> **Work to be completed**: If a line below contains the string "parent", return that line.

> **Records drawn from a dataset**:
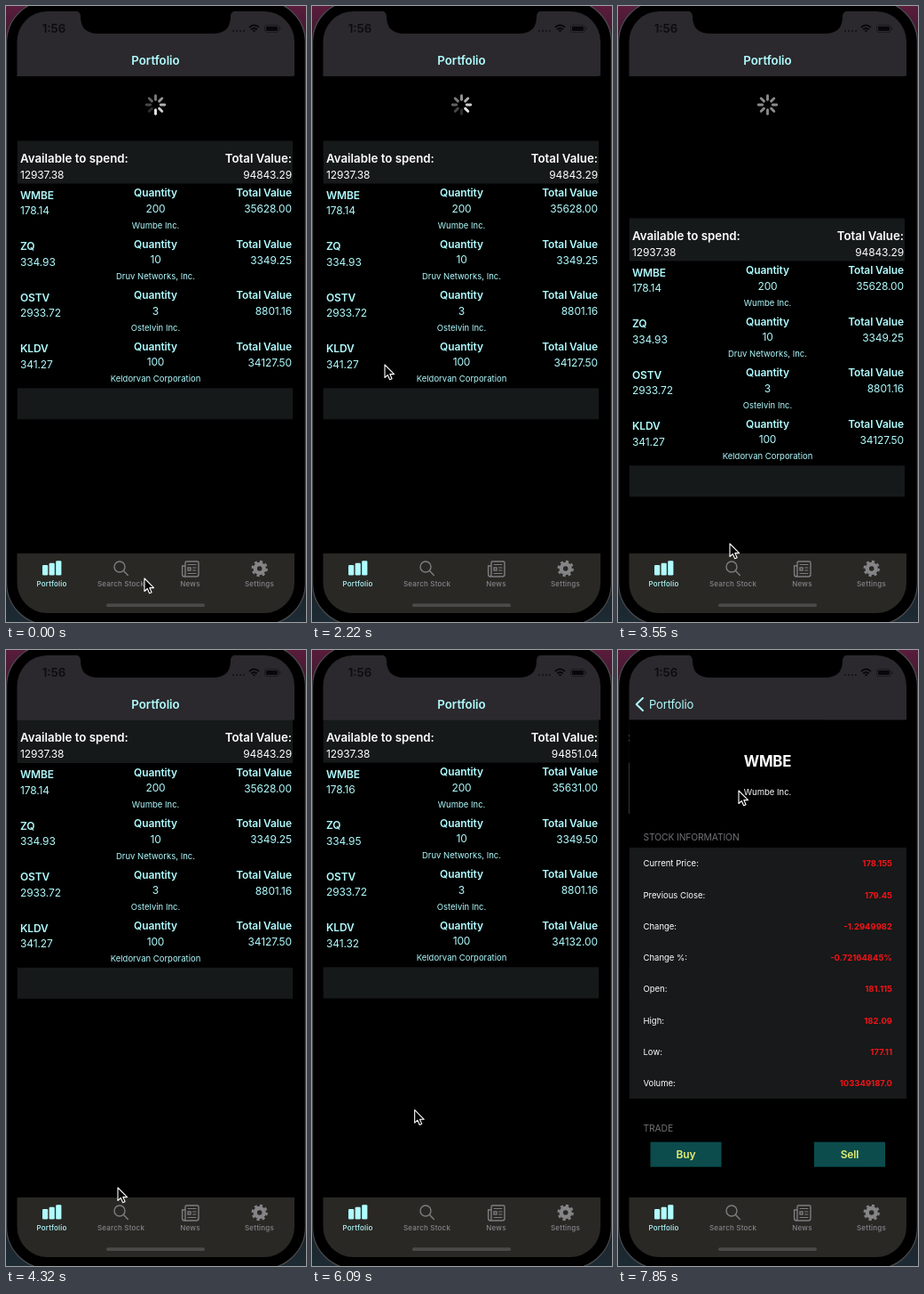
Write an HTML page that moves like this. It is 338 px wide and 692 px high and loops after 7990 ms.

```html
<!DOCTYPE html>
<html lang="en">
<head>
<meta charset="utf-8">
<title>Portfolio</title>
<style>
  html, body { margin: 0; width: 100%; height: 100%; overflow: hidden; background: #000; }
  svg { display: block; width: 100vw; height: 100vh; }
  text { font: 12px Inter, "Open Sans", sans-serif; fill: #fff; letter-spacing: -.01em; white-space: pre; }
  .head { font-size: 13.3px; font-weight: 600; letter-spacing: 0; }
  .bold { font-weight: 600; }
  .cyan { fill: #b0fcff; }
  .small { font-size: 9.5px; letter-spacing: 0; }
  .section { font-size: 10.3px; fill: #717176; }
  .red { font-weight: 700; fill: #f01418; }
  .tab { font-size: 8px; font-weight: 500; letter-spacing: .2px; fill: #85858a; }
  .tab.cyan { fill: #b0fcff; }
  .symbol { font-size: 16.8px; font-weight: 700; }
  .button { font-weight: 600; fill: #e3ee73; }
  .hint { fill: #000; }
</style>
</head>
<body>
<svg viewBox="0 0 338 692" preserveAspectRatio="none">
  <defs>
    <linearGradient id="desk" x2="0" y2="1">
      <stop stop-color="#5a1c3c"/><stop offset=".1" stop-color="#241a20"/>
      <stop offset=".9" stop-color="#1c1e22"/><stop offset="1" stop-color="#1d2b34"/>
    </linearGradient>
    <clipPath id="screen"><rect x="12.5" y="6" width="312.5" height="676" rx="34"/></clipPath>
    <clipPath id="content"><rect x="12" y="78.5" width="314" height="536.5"/></clipPath>
  </defs>
  <rect width="338" height="692" fill="url(#desk)"/>
  <rect x=".6" y="-6" width="336.8" height="701" rx="47" fill="#000" stroke="#4a4b4f" stroke-width="1.2"/>

  <g clip-path="url(#screen)">
    <rect x="12" y="6" width="314" height="72.5" fill="#2b292d"/>
    <rect x="12" y="615" width="314" height="68" fill="#292824"/>
    <path d="M12 78.3H326" stroke="#3a393c" stroke-width=".6"/>
    <g clip-path="url(#content)">
      <g id="list">
        <g id="bands"></g>
        <g id="refresh"></g>
        <g id="rows"></g>
      </g>
      <g id="detail"><rect x="10" y="78" width="318" height="538"/></g>
    </g>
    <g id="title"></g>
    <g id="back"><path d="M28 54L20.7 61L28 68" fill="none" stroke="#b0fcff" stroke-width="2" stroke-linecap="round" stroke-linejoin="round"/></g>
  </g>

  <path d="M78 5.5Q84 6 84 12Q84 31 104 31H233Q253 31 253 12Q253 6 259 5.5Z"/>
  <g id="status">
    <path d="M255 28h2m2 0h2m2 0h2m2 0h2" stroke="#111" stroke-width="1.6"/>
    <g fill="none" stroke="#08080a" stroke-width="1.9">
      <path d="M274 24Q279.5 18.8 285 24M276.2 26.5Q279.5 23.6 282.8 26.5"/>
      <rect x="291.5" y="21.5" width="16" height="8" rx="2.5" stroke="#1a1a1c" stroke-width="1"/>
    </g>
    <path d="M277.8 27.8Q279.5 26.4 281.2 27.8L279.5 29.7Z" fill="#08080a"/>
    <rect x="293" y="23" width="13" height="5" rx="1.2" fill="#08080a"/>
    <path d="M308.8 24v3" stroke="#1a1a1c"/>
  </g>

  <g id="tabs">
    <g fill="#b0fcff">
      <rect x="41" y="628" width="6.2" height="11.5" rx="1.3"/>
      <rect x="48.6" y="625.8" width="6.2" height="13.7" rx="1.3"/>
      <rect x="56.2" y="623.2" width="6.2" height="16.3" rx="1.3"/>
    </g>
    <g fill="none" stroke="#7d7d80" stroke-width="1.4" stroke-linecap="round">
      <circle cx="128" cy="630" r="6"/><path d="M132.5 634.5L137.3 639.6"/>
      <path d="M202 638V625.5Q202 624 203.5 624H215.5Q217 624 217 625.5V638.5Q217 641 214.5 641H201Q198.6 641 198.6 638.5V629H202V638Q202 641 200.5 641"/>
      <path d="M205 627.5H214M210.5 631H214M210.5 634H214M205 637.5H214" stroke-width="1.1"/>
      <rect x="205" y="631" width="3" height="3"/>
    </g>
    <circle cx="285.7" cy="632" r="5" fill="none" stroke="#858588" stroke-width="4.4"/>
    <circle cx="285.7" cy="632" r="8" fill="none" stroke="#858588" stroke-width="2.4" stroke-dasharray="3.2 3.083"/>
  </g>
  <rect x="113" y="671.3" width="111" height="3.8" rx="1.9" fill="#4b4a49"/>

  <path id="cursor" d="M0 0V14.5L3.3 11.5L5.6 16.8L8.1 15.7L5.8 10.6H10.6Z" fill="#000" stroke="#fff" stroke-width="1.1" stroke-linejoin="round"/>
</svg>
<script>
const LOOP = 7990, STEPS = 54;
const MID = 168.5;
const ROW = 57.5;
const RELOAD_STEP = 36, SELECT_STEP = 49;

// [step, pull distance]
const PULL = [
  [0, 73], [2, 73], [3, 62], [4, 35], [5, 12], [6, 3], [7, 0],
  [11, 0], [12, 40], [13, 95], [14, 110], [15, 73], [16, 62], [17, 30], [18, 5.5], [19, 0],
  [21, 0], [22, 70], [23, 130], [24, 160], [25, 110], [26, 73], [27, 60], [28, 15], [29, .5], [30, 0],
  [31, 0], [32, 30], [33, 110], [34, 155], [35, 90], [36, 73], [37, 40], [38, 12], [39, 3], [40, 0]
];
// [step, x, y]
const POINTER = [
  [0, 156, 643], [2, 150, 620], [7, 44, 180], [9, 38, 167], [11, 38, 167], [14, 82, 403], [18, 82, 403],
  [20, 85, 185], [21, 86, 180], [24, 126, 604], [29, 126, 604], [31, 110, 180], [34, 122, 586],
  [40, 122, 586], [46, 84, 170], [48, 82, 160], [49, 82, 160], [53, 136, 158]
];
const PUSH = [[49, 0], [50, .25], [51, .7], [52, .95], [53, 1]];

// symbol, company, quantity, [price, total] before and after the reload
const STOCKS = [
  ['WMBE', 'Wumbe Inc.', '200', ['178.14', '35628.00'], ['178.16', '35631.00']],
  ['ZQ', 'Druv Networks, Inc.', '10', ['334.93', '3349.25'], ['334.95', '3349.50']],
  ['OSTV', 'Ostelvin Inc.', '3', ['2933.72', '8801.16'], ['2933.72', '8801.16']],
  ['KLDV', 'Keldorvan Corporation', '100', ['341.27', '34127.50'], ['341.32', '34132.00']]
];
const TOTALS = ['94843.29', '94851.04'];
const FACTS = [
  ['Current Price:', '178.155'], ['Previous Close:', '179.45'], ['Change:', '-1.2949982'],
  ['Change %:', '-0.72164845%'], ['Open:', '181.115'], ['High:', '182.09'],
  ['Low:', '177.11'], ['Volume:', '103349187.0']
];

const $ = id => document.getElementById(id);
const clamp = v => Math.max(0, Math.min(1, v));

function add(parent, tag, attrs) {
  const node = document.createElementNS('http://www.w3.org/2000/svg', tag);
  for (const key in attrs) node.setAttribute(key, attrs[key]);
  return parent.appendChild(node);
}

function label(parent, x, y, string, style = '', anchor = 'start') {
  const node = add(parent, 'text', { x, y, class: style, 'text-anchor': anchor });
  node.textContent = string;
  return node;
}

const box = (parent, x, y, width, height, fill) => add(parent, 'rect', { x, y, width, height, fill });

function sample(table, step) {
  const next = table.findIndex(key => key[0] >= step);
  if (next < 0) return table[table.length - 1].slice(1);
  if (next === 0) return table[0].slice(1);
  const a = table[next - 1], b = table[next];
  const k = (step - a[0]) / (b[0] - a[0]);
  return a.slice(1).map((v, i) => v + (b[i + 1] - v) * k);
}

const shift = (node, x, y) => node.setAttribute('transform', `translate(${x} ${y})`);

// Portfolio list
const bands = $('bands'), rows = $('rows');
box(bands, 12.5, 78.5, 313, 48, '#16191a');
box(bands, 12.5, 356.3, 313, 35, '#16191a');
const highlight = box(bands, 12.5, 126.5, 313, ROW, '#d1d1d6');
label(rows, 16, 102.6, 'Available to spend:', 'head');
label(rows, 322, 102.6, 'Total Value:', 'head', 'end');
label(rows, 16, 120.6, '12937.38');
const grandTotal = label(rows, 322, 120.6, '', '', 'end');
const cells = STOCKS.map(([symbol, company, quantity], i) => {
  const row = add(rows, 'g', { transform: `translate(0 ${i * ROW})` });
  label(row, 16, 143.6, symbol, 'bold cyan');
  label(row, MID, 141.4, 'Quantity', 'bold cyan', 'middle');
  label(row, 322, 141.4, 'Total Value', 'bold cyan', 'end');
  label(row, MID, 158.8, quantity, 'cyan', 'middle');
  label(row, MID, 176.6, company, 'small cyan', 'middle');
  return [label(row, 16, 161.2, '', 'cyan'), label(row, 322, 159.3, '', 'cyan', 'end')];
});

// Refresh control
const refresh = $('refresh');
label(refresh, MID, 134.6, 'Pull to refresh', 'small hint', 'middle');
const petals = Array.from({ length: 8 }, (_, i) => add(refresh, 'path', {
  d: 'M0 -5.8V-10.3', stroke: '#e4e4e6', 'stroke-width': 2.9, 'stroke-linecap': 'round',
  transform: `translate(${MID} 111) rotate(${i * 45})`
}));

// Stock detail
const detail = $('detail');
label(detail, MID, 131, STOCKS[0][0], 'symbol', 'middle');
label(detail, MID, 163.4, STOCKS[0][1], 'small', 'middle');
label(detail, 28.5, 214.3, 'STOCK INFORMATION', 'section');
box(detail, 12.5, 222, 313, 282, '#17191a');
FACTS.forEach(([name, value], i) => {
  const y = 243.3 + i * 35.25;
  label(detail, 28.5, y, name, 'small');
  label(detail, 309, y, value, 'small red', 'end');
});
label(detail, 28.5, 541.3, 'TRADE', 'section');
[['Buy', 36.5], ['Sell', 221]].forEach(([name, x]) => {
  box(detail, x, 552.7, 80, 28, '#0c4c4d');
  label(detail, x + 40, 571.2, name, 'button', 'middle');
});

// Bars
label($('title'), MID, 65.7, 'Portfolio', 'head cyan', 'middle');
label($('back'), 35, 65.7, 'Portfolio', 'cyan').style.fontSize = '13px';
label($('status'), 54, 30, '1:56', 'head', 'middle').style.fill = '#0c0c0e';
['Portfolio', 'Search Stock', 'News', 'Settings'].forEach((name, i) =>
  label($('tabs'), 51.5 + i * 78, 651.7, name, i ? 'tab' : 'tab cyan', 'middle'));

function drawRefresh(step, time, pull) {
  const pulling = step > 0 && pull > sample(PULL, step - 1)[0];
  const head = Math.floor(time / 125) + (step < 8 ? 4 : 2);
  refresh.setAttribute('opacity', clamp((pull - .5) / 6));
  petals.forEach((petal, i) => {
    const age = (head - i + STEPS * 8) % 8;
    petal.setAttribute('opacity', pulling ? .6 * clamp(pull / 11 - i) : 1 - age * .115);
  });
}

function draw(step) {
  const [pull] = sample(PULL, step), [push] = sample(PUSH, step);
  const [x, y] = sample(POINTER, step);
  const state = step >= RELOAD_STEP ? 1 : 0;

  shift(bands, 0, pull);
  shift(rows, 0, pull);
  drawRefresh(step, step * LOOP / STEPS, pull);
  grandTotal.textContent = TOTALS[state];
  cells.forEach((pair, i) => pair.forEach((node, j) => node.textContent = STOCKS[i][3 + state][j]));
  highlight.setAttribute('visibility', step >= SELECT_STEP ? 'visible' : 'hidden');

  shift($('list'), -94 * push, 0);
  shift(detail, 313 * (1 - push), 0);
  shift($('title'), -107 * push, 0);
  $('title').setAttribute('opacity', 1 - push);
  shift($('back'), 60 * (1 - push), 0);
  $('back').setAttribute('opacity', push);
  shift($('cursor'), x, y);
}

const start = performance.now();
function tick() {
  const time = (performance.now() - start) % LOOP;
  draw(Math.min(STEPS - 1, Math.floor((time + 15) / LOOP * STEPS)));
  requestAnimationFrame(tick);
}
tick();
</script>
</body>
</html>
```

> **Exercise response**:
function add(parent, tag, attrs) {
  return parent.appendChild(node);
function label(parent, x, y, string, style = '', anchor = 'start') {
  const node = add(parent, 'text', { x, y, class: style, 'text-anchor': anchor });
const box = (parent, x, y, width, height, fill) => add(parent, 'rect', { x, y, width, height, fill });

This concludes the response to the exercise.